Reflects with little depth because haven't yet developed the strategies for doing it; does not track progress

Can not articulate what, why or how

May record what was done, but there reflections are simple recounting of the steps of the process. No attempt at analyzing the process is made

Attempts to understand, but generally resorts to trial and error because sees it as easier (even if less productive).

Blurts the first answer that comes to mind; starts to work without fully understanding the directions; lacks an organized plan or strategy for approaching a problem or makes immediate value judgments about an idea—criticizing or praising it— before fully understanding it; may take the first suggestion given or operate on the first idea that comes to mind rather than considering alternatives and consequences of several possible directions.


Makes no effort to understand own thinking; resorts to trial and error consistently; can not (or doesn’t try to) recognized gaps in knowledge in order to seek new information.

Presentation of Work

Consistently takes pride in work and has a desire for accuracy; takes time to check over work.

Writes with impressive clarity, technical polish and a sense of purpose arising from sincere interest use of language and investment in the content

In oral presentation: articulate, prepared, rehearsed, well-supported and informed

Visual work has strong aesthetic appeal; not cluttered, graphics enhance content; image selection is appropriate; enhancements enrich the viewing and learning experience and significantly contribute to conveying the content and meaning

Inconsistently takes pride in work and has a desire for accuracy; takes time to check over work.

Writes with clarity and correctness

Articulate and prepared but lacking depth of understanding, investigation or evidence

In visual work multimedia elements adequately contribute to conveying the content and meaning; most graphics used appropriately to enrich the experience; purpose is not readily evident.

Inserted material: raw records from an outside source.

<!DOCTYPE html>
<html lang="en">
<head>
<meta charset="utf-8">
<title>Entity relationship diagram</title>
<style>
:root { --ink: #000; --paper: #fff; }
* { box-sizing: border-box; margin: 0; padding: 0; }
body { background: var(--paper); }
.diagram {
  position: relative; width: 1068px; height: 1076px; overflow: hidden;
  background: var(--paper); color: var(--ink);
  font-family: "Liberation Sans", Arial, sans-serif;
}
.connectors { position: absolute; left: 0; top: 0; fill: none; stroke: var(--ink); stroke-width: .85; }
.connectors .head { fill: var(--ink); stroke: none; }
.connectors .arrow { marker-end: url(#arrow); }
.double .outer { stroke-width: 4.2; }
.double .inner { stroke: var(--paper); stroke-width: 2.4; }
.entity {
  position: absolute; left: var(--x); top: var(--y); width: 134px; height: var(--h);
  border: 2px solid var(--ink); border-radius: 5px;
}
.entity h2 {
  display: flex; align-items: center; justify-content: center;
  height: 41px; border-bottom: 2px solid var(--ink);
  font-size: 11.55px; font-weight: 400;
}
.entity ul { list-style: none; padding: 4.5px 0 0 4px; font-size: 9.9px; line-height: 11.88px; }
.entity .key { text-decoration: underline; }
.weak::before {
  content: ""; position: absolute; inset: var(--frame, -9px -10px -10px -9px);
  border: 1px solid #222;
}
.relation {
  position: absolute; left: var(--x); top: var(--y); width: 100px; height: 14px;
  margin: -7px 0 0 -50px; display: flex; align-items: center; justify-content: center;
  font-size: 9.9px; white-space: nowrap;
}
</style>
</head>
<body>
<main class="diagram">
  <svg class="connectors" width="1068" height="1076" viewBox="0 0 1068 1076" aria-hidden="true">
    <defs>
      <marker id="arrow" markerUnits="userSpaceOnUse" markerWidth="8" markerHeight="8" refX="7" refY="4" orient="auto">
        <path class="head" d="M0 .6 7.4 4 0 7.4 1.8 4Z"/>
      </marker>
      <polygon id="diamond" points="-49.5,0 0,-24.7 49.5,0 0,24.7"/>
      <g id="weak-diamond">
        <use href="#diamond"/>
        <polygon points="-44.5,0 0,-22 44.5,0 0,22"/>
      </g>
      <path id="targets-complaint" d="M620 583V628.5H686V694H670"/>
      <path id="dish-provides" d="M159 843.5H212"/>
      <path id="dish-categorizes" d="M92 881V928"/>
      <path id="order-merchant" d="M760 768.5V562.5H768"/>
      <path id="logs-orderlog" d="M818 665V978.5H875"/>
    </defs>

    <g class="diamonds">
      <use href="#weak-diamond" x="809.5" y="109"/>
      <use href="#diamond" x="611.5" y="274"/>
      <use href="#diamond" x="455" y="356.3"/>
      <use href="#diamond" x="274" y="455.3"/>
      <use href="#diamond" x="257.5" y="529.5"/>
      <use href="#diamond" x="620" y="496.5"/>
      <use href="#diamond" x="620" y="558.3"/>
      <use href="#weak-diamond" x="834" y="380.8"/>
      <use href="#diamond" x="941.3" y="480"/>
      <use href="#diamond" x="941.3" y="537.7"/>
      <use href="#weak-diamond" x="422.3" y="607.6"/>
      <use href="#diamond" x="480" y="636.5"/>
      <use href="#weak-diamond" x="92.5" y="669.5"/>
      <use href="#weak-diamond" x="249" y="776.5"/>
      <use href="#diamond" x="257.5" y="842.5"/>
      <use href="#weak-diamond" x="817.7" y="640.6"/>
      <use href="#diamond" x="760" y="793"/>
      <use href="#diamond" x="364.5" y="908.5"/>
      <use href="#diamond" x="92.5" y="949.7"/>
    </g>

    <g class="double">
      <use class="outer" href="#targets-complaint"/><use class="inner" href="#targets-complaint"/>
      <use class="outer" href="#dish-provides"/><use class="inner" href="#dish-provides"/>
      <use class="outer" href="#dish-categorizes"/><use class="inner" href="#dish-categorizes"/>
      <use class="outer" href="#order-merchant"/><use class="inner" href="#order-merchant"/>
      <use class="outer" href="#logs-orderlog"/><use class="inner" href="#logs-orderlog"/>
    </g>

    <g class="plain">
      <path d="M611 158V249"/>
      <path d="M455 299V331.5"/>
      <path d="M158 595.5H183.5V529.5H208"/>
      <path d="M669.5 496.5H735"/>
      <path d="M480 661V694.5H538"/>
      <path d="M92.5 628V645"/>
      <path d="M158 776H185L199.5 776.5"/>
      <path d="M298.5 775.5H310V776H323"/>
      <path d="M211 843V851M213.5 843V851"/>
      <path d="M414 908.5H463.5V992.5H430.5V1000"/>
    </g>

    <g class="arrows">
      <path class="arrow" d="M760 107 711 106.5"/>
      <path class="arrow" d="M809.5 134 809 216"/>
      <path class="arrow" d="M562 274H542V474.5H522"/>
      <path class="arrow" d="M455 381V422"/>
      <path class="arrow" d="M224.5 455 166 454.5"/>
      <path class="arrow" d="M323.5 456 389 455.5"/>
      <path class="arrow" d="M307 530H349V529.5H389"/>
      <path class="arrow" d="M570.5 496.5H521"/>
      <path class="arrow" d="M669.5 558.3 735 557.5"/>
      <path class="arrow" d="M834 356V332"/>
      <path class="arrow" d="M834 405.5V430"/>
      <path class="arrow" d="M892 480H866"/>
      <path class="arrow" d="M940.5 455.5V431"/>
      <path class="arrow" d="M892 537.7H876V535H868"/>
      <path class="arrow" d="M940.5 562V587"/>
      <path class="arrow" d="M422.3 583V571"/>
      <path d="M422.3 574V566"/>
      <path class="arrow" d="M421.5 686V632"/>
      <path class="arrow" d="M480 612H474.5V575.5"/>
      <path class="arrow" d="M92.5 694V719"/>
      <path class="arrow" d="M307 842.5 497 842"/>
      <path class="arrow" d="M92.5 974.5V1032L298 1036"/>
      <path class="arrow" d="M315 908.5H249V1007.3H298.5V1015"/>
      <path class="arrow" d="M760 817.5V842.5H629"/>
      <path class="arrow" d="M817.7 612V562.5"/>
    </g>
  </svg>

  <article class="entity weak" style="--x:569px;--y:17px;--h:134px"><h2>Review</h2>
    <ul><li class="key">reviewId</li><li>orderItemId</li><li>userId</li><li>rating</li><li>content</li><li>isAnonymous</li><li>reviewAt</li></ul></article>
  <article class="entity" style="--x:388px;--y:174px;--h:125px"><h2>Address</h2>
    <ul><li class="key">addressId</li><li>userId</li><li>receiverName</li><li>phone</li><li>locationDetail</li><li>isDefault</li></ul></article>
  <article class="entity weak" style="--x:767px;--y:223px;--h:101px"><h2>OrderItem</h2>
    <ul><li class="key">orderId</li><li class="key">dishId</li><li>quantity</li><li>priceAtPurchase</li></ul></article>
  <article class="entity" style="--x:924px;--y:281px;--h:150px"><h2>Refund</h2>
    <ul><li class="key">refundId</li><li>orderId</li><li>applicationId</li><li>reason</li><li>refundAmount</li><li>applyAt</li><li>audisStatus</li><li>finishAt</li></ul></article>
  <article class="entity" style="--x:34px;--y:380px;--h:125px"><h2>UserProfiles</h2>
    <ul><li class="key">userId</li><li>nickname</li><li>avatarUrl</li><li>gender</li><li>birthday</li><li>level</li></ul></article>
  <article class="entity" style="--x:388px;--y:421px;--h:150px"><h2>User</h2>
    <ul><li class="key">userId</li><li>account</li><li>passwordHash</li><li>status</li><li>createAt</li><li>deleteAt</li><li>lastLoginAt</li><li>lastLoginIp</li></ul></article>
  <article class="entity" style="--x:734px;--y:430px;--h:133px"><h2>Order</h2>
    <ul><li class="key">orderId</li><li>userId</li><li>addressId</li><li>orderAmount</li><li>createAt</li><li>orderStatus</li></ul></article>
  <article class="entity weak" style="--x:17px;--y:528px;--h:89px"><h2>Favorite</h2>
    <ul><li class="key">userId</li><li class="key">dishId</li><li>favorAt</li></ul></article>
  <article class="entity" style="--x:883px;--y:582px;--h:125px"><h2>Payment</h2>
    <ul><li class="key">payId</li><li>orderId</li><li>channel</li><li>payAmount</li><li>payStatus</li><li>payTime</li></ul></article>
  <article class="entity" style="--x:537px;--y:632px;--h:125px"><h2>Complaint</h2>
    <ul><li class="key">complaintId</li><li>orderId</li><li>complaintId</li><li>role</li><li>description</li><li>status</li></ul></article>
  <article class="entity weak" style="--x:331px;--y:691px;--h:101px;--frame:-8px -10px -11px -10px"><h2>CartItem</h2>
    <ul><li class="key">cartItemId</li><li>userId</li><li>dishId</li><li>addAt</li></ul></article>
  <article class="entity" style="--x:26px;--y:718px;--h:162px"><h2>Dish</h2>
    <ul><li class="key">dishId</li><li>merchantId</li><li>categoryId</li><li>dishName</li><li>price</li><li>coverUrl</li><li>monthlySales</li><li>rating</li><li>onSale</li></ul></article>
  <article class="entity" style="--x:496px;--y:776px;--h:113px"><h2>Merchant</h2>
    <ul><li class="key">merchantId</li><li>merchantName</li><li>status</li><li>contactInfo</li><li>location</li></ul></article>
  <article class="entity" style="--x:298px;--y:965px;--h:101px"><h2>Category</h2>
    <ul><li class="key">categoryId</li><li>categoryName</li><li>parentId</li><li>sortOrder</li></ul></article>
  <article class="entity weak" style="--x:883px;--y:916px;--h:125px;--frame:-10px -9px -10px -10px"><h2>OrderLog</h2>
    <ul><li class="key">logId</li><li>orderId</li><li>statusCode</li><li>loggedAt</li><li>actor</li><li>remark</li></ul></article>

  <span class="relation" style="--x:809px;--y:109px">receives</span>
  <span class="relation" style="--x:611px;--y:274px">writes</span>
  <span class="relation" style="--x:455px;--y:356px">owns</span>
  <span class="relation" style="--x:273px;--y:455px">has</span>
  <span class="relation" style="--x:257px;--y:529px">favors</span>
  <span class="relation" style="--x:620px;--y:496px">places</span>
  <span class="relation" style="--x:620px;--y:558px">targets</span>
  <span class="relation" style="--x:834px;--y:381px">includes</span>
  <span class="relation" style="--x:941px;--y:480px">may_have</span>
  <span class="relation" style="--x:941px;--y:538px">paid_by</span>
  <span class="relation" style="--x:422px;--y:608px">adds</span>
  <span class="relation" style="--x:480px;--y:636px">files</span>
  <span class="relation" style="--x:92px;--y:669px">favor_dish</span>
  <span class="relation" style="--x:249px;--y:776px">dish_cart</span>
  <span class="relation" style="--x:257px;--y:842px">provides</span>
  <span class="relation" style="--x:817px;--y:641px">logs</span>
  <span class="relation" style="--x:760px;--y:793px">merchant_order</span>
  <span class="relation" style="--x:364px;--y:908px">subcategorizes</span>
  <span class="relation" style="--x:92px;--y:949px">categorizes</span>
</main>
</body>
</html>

Has to be prompted to take pride in work, verify accuracy and take time to check over work.

Writes with some clarity but with some notable editing errors or occasional awkwardness

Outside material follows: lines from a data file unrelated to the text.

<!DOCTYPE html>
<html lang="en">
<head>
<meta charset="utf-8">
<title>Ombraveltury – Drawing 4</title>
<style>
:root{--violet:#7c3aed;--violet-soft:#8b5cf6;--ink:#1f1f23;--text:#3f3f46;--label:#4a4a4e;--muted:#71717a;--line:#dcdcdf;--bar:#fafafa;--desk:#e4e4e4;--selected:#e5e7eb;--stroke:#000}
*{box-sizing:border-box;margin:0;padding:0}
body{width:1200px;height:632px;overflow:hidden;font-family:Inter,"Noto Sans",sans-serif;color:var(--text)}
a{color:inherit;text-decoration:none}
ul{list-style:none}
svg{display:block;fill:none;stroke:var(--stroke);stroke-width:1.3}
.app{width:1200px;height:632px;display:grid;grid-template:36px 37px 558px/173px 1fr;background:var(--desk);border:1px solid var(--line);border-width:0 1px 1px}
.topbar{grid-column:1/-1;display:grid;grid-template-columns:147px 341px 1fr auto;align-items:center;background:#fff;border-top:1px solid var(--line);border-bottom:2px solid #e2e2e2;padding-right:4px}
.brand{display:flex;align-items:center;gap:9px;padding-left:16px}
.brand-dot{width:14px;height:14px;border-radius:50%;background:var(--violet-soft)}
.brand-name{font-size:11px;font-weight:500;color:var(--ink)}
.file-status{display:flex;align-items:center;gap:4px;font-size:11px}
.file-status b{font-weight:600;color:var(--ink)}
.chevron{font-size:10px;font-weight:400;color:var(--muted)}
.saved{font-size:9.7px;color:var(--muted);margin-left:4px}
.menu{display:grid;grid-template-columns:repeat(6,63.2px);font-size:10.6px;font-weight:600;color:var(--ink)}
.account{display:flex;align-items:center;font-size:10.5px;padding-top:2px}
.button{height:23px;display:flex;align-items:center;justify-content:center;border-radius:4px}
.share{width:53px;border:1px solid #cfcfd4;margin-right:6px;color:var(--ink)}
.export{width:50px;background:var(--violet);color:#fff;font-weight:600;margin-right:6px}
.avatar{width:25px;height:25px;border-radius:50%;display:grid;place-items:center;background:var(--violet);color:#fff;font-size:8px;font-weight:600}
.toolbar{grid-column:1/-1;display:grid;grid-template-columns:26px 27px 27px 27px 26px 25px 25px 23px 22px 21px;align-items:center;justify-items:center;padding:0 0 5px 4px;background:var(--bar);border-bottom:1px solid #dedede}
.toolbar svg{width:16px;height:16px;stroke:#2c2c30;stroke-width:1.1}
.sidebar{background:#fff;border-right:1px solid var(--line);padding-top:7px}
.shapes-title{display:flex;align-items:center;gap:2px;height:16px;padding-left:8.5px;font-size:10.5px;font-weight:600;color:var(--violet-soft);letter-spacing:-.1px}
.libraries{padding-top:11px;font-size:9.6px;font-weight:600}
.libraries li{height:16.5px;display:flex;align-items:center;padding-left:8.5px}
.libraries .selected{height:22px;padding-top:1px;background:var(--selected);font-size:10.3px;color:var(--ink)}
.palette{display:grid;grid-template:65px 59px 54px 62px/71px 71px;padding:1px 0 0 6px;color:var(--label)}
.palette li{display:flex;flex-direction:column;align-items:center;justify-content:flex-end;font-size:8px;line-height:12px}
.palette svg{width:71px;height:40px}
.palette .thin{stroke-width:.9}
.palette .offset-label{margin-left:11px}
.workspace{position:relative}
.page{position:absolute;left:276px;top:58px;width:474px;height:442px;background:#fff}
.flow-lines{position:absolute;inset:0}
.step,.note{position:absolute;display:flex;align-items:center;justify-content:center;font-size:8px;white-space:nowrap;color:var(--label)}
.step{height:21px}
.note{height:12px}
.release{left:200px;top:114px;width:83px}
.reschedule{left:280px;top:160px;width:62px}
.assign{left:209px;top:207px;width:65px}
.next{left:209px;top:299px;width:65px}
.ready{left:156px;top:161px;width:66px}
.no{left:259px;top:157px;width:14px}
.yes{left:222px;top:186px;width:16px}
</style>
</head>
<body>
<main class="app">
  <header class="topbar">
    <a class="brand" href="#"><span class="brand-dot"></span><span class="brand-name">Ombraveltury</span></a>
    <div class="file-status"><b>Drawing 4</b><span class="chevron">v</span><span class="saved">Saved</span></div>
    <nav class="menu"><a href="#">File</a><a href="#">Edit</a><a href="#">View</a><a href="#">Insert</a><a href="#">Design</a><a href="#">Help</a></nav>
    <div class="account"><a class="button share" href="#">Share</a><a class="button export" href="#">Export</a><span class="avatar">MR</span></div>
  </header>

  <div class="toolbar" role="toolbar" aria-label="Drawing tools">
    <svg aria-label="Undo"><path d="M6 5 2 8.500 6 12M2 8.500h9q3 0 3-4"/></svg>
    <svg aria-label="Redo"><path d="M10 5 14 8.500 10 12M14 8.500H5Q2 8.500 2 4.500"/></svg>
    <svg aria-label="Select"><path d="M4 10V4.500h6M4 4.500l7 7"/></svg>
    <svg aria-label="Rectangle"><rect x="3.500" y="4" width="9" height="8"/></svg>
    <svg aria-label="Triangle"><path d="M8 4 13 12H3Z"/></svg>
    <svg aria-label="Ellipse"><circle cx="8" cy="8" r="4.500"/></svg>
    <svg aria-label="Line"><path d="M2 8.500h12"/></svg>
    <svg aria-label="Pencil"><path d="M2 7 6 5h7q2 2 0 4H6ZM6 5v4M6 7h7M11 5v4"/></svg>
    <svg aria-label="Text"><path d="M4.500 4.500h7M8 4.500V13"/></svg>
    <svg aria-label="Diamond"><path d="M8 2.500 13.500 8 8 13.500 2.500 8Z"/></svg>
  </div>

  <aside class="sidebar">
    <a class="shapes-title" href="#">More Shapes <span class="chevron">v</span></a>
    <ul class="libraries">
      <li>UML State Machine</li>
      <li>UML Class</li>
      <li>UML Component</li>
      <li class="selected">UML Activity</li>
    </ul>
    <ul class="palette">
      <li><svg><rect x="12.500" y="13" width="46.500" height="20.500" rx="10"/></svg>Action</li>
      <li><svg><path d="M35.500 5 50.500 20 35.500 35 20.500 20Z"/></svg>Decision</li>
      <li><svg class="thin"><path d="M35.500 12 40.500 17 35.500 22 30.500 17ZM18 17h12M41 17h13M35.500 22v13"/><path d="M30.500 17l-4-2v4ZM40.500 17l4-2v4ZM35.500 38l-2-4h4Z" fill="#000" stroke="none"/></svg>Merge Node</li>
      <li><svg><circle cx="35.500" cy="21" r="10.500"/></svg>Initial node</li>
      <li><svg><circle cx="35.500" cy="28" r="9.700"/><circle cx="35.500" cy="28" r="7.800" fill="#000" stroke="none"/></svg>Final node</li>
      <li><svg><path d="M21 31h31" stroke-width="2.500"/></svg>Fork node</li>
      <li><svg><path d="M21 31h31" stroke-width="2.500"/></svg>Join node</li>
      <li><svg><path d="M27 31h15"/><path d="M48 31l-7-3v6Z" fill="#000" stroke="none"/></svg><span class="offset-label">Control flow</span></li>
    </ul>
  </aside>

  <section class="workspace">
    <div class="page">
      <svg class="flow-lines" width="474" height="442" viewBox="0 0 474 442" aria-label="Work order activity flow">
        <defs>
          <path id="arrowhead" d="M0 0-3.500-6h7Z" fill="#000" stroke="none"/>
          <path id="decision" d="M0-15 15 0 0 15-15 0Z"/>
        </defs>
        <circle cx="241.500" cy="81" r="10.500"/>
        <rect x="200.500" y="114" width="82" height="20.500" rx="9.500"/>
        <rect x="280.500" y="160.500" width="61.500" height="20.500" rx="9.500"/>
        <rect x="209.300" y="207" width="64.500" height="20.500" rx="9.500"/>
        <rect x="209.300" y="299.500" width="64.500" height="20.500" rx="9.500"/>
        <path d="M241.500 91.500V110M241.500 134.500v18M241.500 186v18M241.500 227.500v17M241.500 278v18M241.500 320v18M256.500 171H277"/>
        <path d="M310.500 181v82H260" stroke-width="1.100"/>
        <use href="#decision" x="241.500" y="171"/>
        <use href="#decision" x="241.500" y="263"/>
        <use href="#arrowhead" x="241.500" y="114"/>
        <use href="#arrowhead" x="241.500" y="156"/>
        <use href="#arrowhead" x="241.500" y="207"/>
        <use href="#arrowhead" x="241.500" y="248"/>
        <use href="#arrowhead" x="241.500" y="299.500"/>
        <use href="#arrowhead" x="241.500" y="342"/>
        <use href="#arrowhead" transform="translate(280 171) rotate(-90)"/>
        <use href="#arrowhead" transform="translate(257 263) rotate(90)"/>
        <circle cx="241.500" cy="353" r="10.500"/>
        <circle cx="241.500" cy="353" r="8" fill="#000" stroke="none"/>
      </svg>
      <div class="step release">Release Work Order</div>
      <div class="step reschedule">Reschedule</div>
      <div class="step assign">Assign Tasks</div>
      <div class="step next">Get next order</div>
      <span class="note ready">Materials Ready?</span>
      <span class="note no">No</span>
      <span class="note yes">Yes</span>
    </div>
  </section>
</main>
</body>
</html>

Inarticulate or unclear, inadequate preparation, rehearsal or evidence

Visual work lacks attention to aesthetic design. Graphics are random or insufficient and do not enhance content.

Doesn’t take pride in work, desire accuracy; and/or take time to check over work.

Writes  without attention to detail or without adequate development of ideas

May complete work but often in a sloppy or thoughtless fashion

In visual work graphics interfere with or distract from content and communication of ideas.



Habits of Mind are the characteristics of what intelligent people do when they are confronted with problems, the resolution(s) to which are not immediately apparent. These behaviors are seldom performed in isolation. Rather, clusters of such behaviors are drawn forth and employed in various situations.” (Arthur L. Costa and Bena Kallick: 16 Habits of Mind) The purpose of a rubric when assessing student work is to provide benchmarks of achievement based on these habits which allow a student to understand their current level of mastery and discipline in order to set goals for future drafts, assessments, or marking periods. For as long as possible we will refrain from discussing grades, per se, and focus our discussion on achievement and progress. As long as a student continues to set goals, reflect and evaluate their work and habits, set new goals and modify their work, habits and effort accordingly, they will realize increasing success and achievement as the year progresses. Thus, rather than penalizing a student who begins the year as a believer and ends the year with nothing compared to them by averaging a lower earlier grade with a later higher one, the student is evaluated according to mastery and achievement as demonstrated by their ability and mastery by the end of the year. However, a student who may begin the year with the drive and motivation to knock on heaven's door, but who then slacks off, loses focus and discipline and ends up wondering what they did to deserve this, will not be boosted from a D to a C because first quarter was strong when it is not reflective of the ability or master he or she consistently demonstrated.